And I so I really did write that great story after all.
At least for one woman.
And that's enough.

The End


Maggie Sefton said...

You hit on it, Deb. When I get letters and emails like that from readers telling me about how my stories had helped them get thru painful times, like one woman who said reading Kelly books helped her endure sitting at Walter Reed hospital while her son lay there, shattered by the Iraqi war and fighting for life. Wow. That's when we realize that more is happening with our novels than simply telling stories. We're helping to heal.

Rayna M. Iyer said...

I had a crappy week last week, and the only things that made it bearable were knitting and Buzz Off. I had to wait 4 weeks for the book to be delivered (live in India), but it was well worth it. And now I have passed it onto my mother, because I think it has some home truths that she and I need to work on together.

Linda McDonald said...

I love this post Deb. Keep writing these stories that amuse, entertain, and touch us readers through the good times and the bad.

Linda Leszczuk said...

Sometimes the greatest gift a story can give a reader is escape. The chance to laugh when there hasn't been much laughter lately. A chance to be scared by something other than what's happening in the operating room down the hall. A chance to be somewhere else for a bit, immersed in problems that go away when we close the book. A chance to read a nice neat resolution at the end when life outside that book isn't offering any nice resolutions. A book that gives that gift to someone who needs it...I'd say that is a great novel.

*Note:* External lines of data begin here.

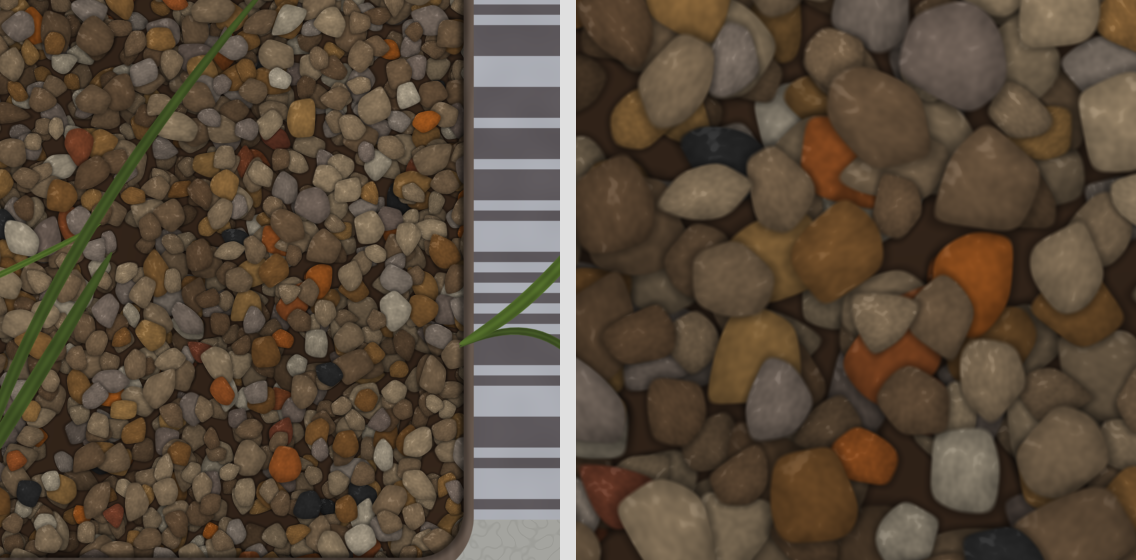
Left: the whole. Right: its middle third, enlarged.
This texture is drawn by a Shadertoy shader. Its source:

```glsl
// Coarse river sand in a tray, crossed by grass blades, beside a striped label.
// Grains are rounded random polygons painted in layers of jittered grids;
// tray, stripes and blades are soft-edged distance functions.

const float SOFT = 0.0016;     // edge softness in canvas units
const float MODULE = 0.0184;   // narrow stripe width
const float LABEL_BOTTOM = 0.072;
const vec2 LIGHT_DIR = vec2(-0.5, 0.86);

vec3 hash3(vec2 p) {
  vec3 q = fract(p.xyx * vec3(0.1031, 0.103, 0.0973));
  q += dot(q, q.yzx + 33.33);
  return fract((q.xxy + q.yzz) * q.zyx);
}

float gradientDot(vec2 cell, vec2 offset) {
  float a = 6.2832 * hash3(cell).x;
  return dot(vec2(cos(a), sin(a)), offset);
}

float noise(vec2 p) {
  vec2 i = floor(p), f = fract(p), u = f * f * (3.0 - 2.0 * f), e = vec2(1, 0);
  return mix(mix(gradientDot(i, f), gradientDot(i + e, f - e), u.x),
    mix(gradientDot(i + e.yx, f - e.yx), gradientDot(i + 1.0, f - 1.0), u.x), u.y);
}

mat2 rotation(float a) { return mat2(cos(a), sin(a), -sin(a), cos(a)); }

// Coverage of the inside of a signed distance
float fill(float d) { return 1.0 - smoothstep(-SOFT, SOFT, d); }

float roundedBox(vec2 p, float halfSize, float radius) {
  vec2 q = abs(p) - halfSize + radius;
  return length(max(q, 0.0)) + min(max(q.x, q.y), 0.0) - radius;
}

// Norm of a rounded irregular polygon: 1 on its outline
float pebbleNorm(vec2 p, vec2 seed) {
  float sum = 0.0;
  for (int k = 0; k < 6; k++) {
    vec3 h = hash3(seed + float(k) * 7.3);
    float a = (float(k) + 0.7 * h.x) * 1.0472;
    float side = max(dot(p, vec2(cos(a), sin(a))), 0.0) / mix(0.8, 1.15, h.y);
    float cube = side * side * side;
    sum += cube * cube * side;
  }
  return pow(sum + 1e-6, 1.0 / 7.0);
}

vec3 mineral(float kind, float tone) {
  vec3 color = mix(vec3(0.31, 0.235, 0.165), vec3(0.49, 0.425, 0.335), tone);
  if (kind > 0.64) color = mix(vec3(0.34, 0.29, 0.26), vec3(0.45, 0.41, 0.37), tone);
  if (kind > 0.75) color = mix(vec3(0.37, 0.25, 0.13), vec3(0.5, 0.38, 0.22), tone);
  if (kind > 0.89) color = mix(vec3(0.37, 0.2, 0.14), vec3(0.57, 0.31, 0.1), tone);
  if (kind > 0.93) color = mix(vec3(0.5, 0.46, 0.39), vec3(0.61, 0.57, 0.5), tone);
  return kind > 0.98 ? vec3(0.14) : color;
}

// Paints one layer of grains over the colour below it
vec3 grainLayer(vec3 color, vec2 uv, float scale, float layer, float brightness) {
  vec2 p = rotation(layer * 0.9) * uv * scale + 40.0 + layer * 13.7;
  for (int n = 0; n < 9; n++) {
    vec2 cell = floor(p) + vec2(n % 3, n / 3) - 1.0;
    vec2 seed = cell + layer * 71.0;
    vec3 place = hash3(seed), shape = hash3(seed + 19.4), kind = hash3(seed + 47.9);
    if (shape.z > 0.86) continue;
    float radius = mix(0.29, 0.53, shape.x * (0.4 + 0.6 * shape.x));
    float stretch = mix(1.0, 1.3, shape.y);
    vec2 local = (p - cell - 0.5 - 0.6 * (place.xy - 0.5)) / radius;
    vec2 q = rotation(place.z * 6.2832) * local * vec2(1.0 / stretch, sqrt(stretch));
    if (dot(q, q) > 4.0) continue;
    float norm = pebbleNorm(q, seed + 3.1);
    float mottle = noise(q * 1.8 + seed * 3.7) + 0.6 * noise(q * 5.5 + seed * 5.1);
    float facing = dot(rotation(-layer * 0.9) * local, LIGHT_DIR);
    float shade = 1.07 - 0.27 * norm * norm * norm + 0.07 * facing + 0.17 * mottle;
    float glint = smoothstep(0.35, 0.75, mottle + 0.25 * facing);
    vec3 grain = mineral(kind.x, kind.y) * shade * brightness + 0.06 * glint;
    color *= mix(0.68, 1.0, smoothstep(0.95, 1.28, norm));
    color = mix(color, grain, fill((norm - 1.0) * radius / scale));
  }
  return color;
}

vec3 sand(vec2 uv) {
  vec3 color = vec3(0.19, 0.135, 0.095);
  for (float layer = 0.0; layer < 4.0; layer++)
    color = grainLayer(color, uv, 19.0 - 0.5 * layer, layer, 0.74 + 0.087 * layer);
  return color * (1.0 + 0.16 * noise(uv * 4.0 + 9.0));
}

// Dark bars of one or three modules with random gaps
vec3 stripedLabel(vec2 uv) {
  float edge = LABEL_BOTTOM + MODULE, ink = 0.0;
  for (int k = 0; k < 28; k++) {
    vec3 h = hash3(vec2(k, 5));
    float bar = MODULE * (h.x > 0.58 ? 3.0 : 1.0);
    ink += fill(abs(uv.y - edge - 0.5 * bar) - 0.5 * bar);
    edge += bar + MODULE * (h.y > 0.76 ? 3.0 : 1.0);
  }
  return mix(vec3(0.67, 0.68, 0.71), vec3(0.36, 0.34, 0.355), ink) + 0.03 * noise(uv * 14.0);
}

vec3 foam(vec2 uv) {
  return vec3(0.61, 0.61, 0.59) + 0.035 * smoothstep(0.0, 0.12, abs(noise(uv * 45.0)));
}

// Tapered blade along a quadratic curve from root to tip
vec3 blade(vec3 below, vec2 uv, vec2 root, vec2 bend, vec2 tip, float width, vec3 green) {
  float nearest = 9.0, along = 0.0;
  vec2 a = root;
  for (float k = 1.0; k <= 16.0; k++) {
    float t = k / 16.0;
    vec2 b = mix(mix(root, bend, t), mix(bend, tip, t), t);
    float s = clamp(dot(uv - a, b - a) / dot(b - a, b - a), 0.0, 1.0);
    float d = length(uv - mix(a, b, s));
    if (d < nearest) { nearest = d; along = t + (s - 1.0) / 16.0; }
    a = b;
  }
  float halfWidth = width * sqrt(max(1.0 - along * along, 0.0)) * mix(0.75, 1.0, along);
  vec3 color = green * (0.96 + 0.08 * cos(nearest / width * 7.0) + 0.1 * noise(uv * 30.0));
  return mix(below, color, fill(nearest - halfWidth));
}

void mainImage(out vec4 fragColor, in vec2 fragCoord) {
  vec2 uv = fragCoord / iResolution.y;
  // Label, foam and tray
  float inner = roundedBox(uv - vec2(-0.172, 1.004), 1.0, 0.085);
  float outer = roundedBox(uv - vec2(-0.154, 0.968), 1.0, 0.11);
  vec3 color = mix(foam(uv), stripedLabel(uv), fill(LABEL_BOTTOM - uv.y));
  vec3 wall = vec3(0.35, 0.3, 0.265) * mix(0.72, 1.12, smoothstep(0.0, 0.016, inner));
  color = mix(color, wall + 0.05 * noise(uv * vec2(90, 12)), fill(outer));
  vec3 bed = sand(uv) * mix(0.45, 1.0, smoothstep(0.0, 0.016, -inner));
  color = mix(color, bed, fill(inner));
  // Grass
  vec3 green = vec3(0.25, 0.325, 0.14), fresh = vec3(0.31, 0.41, 0.16);
  color = blade(color, uv, vec2(-0.01, 0.505), vec2(0.09, 0.55), vec2(0.18, 0.6), 0.007, fresh);
  color = blade(color, uv, vec2(-0.01, 0.25), vec2(0.13, 0.62), vec2(0.49, 1.04), 0.014, green);
  color = blade(color, uv, vec2(-0.02, 0.19), vec2(0.09, 0.36), vec2(0.2, 0.55), 0.017, green);
  color = blade(color, uv, vec2(1.04, 0.35), vec2(0.95, 0.45), vec2(0.82, 0.38), 0.009, green);
  color = blade(color, uv, vec2(1.03, 0.56), vec2(0.92, 0.43), vec2(0.82, 0.385), 0.016, fresh);
  fragColor = vec4(color, 1);
}
```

But then, I've never watched Oprah.

Bookwoman said...

Linda said it all. The great American novel is one that touches the reader, in whatever way. Keep up the good work.

Deb Baker said...

Well said, everyone! And Rayna, thanks for letting me know. Is it possible we touch lives more than we know? I like that thought.

Rural View said...

Whenever my husband tells me reading novels is a waste of time, I remind him that good mysteries have gotten me through several lengthy days when he was in surgery and a time when he was not expected to live. Had I not had a good novel to let me escape a little, the reality would have been too much to bear.

Mary Jane Maffini said...

There is nothing like a mystery to help us when we need it. You and Gertie (and your subsequent books!) make a difference to people's lives, Deb.


Dru said...

When I feel down, it's the stories and the characters that puts a smile on my face and takes me to a good place.

Anonymous said...

Very nice post, Deb. Where would we all be without our beloved books as companions?

BTW, I made the Apple Gingersnap Crunch (created especially for BUZZ OFF) last weekend and it was a huge hit in our household. Will definitely be making it again this apple season! Thanks for posting the recipe, Deb!

Lynn in Texas

jbstanley said...

I love this post, Deb. I reminds us all what a great book really is! :)

Lover of Books said...

I love this post too. It doesn't have to be literary fiction to be great. The greatest book is one that made me laugh or cry and escape for awhile.


Laineshots said...

Okay, Deb, I'm going to be honest.

I have fibromyalgia. I hate talking about it, but the truth is, there are sometimes whole stretches of days when I am pushing myself to walk across the house a few times, and my whole body is screaming in pain. My brain is foggy, and I'm fighting very uncharacteristic depression.

The last three weeks have been one of those stretches. I've learned that when I have days like that, my best friend is a good book that I can dive into and forget the pain and frustration. Into this nasty stretch came Buzz Off! I got to laugh, work my brain, and feel good...and for that, I want to thank you. It's insignificant to the world, but to me, it was hugely important, and I can't tell you how much I appreciate it.

Thank you, Deb.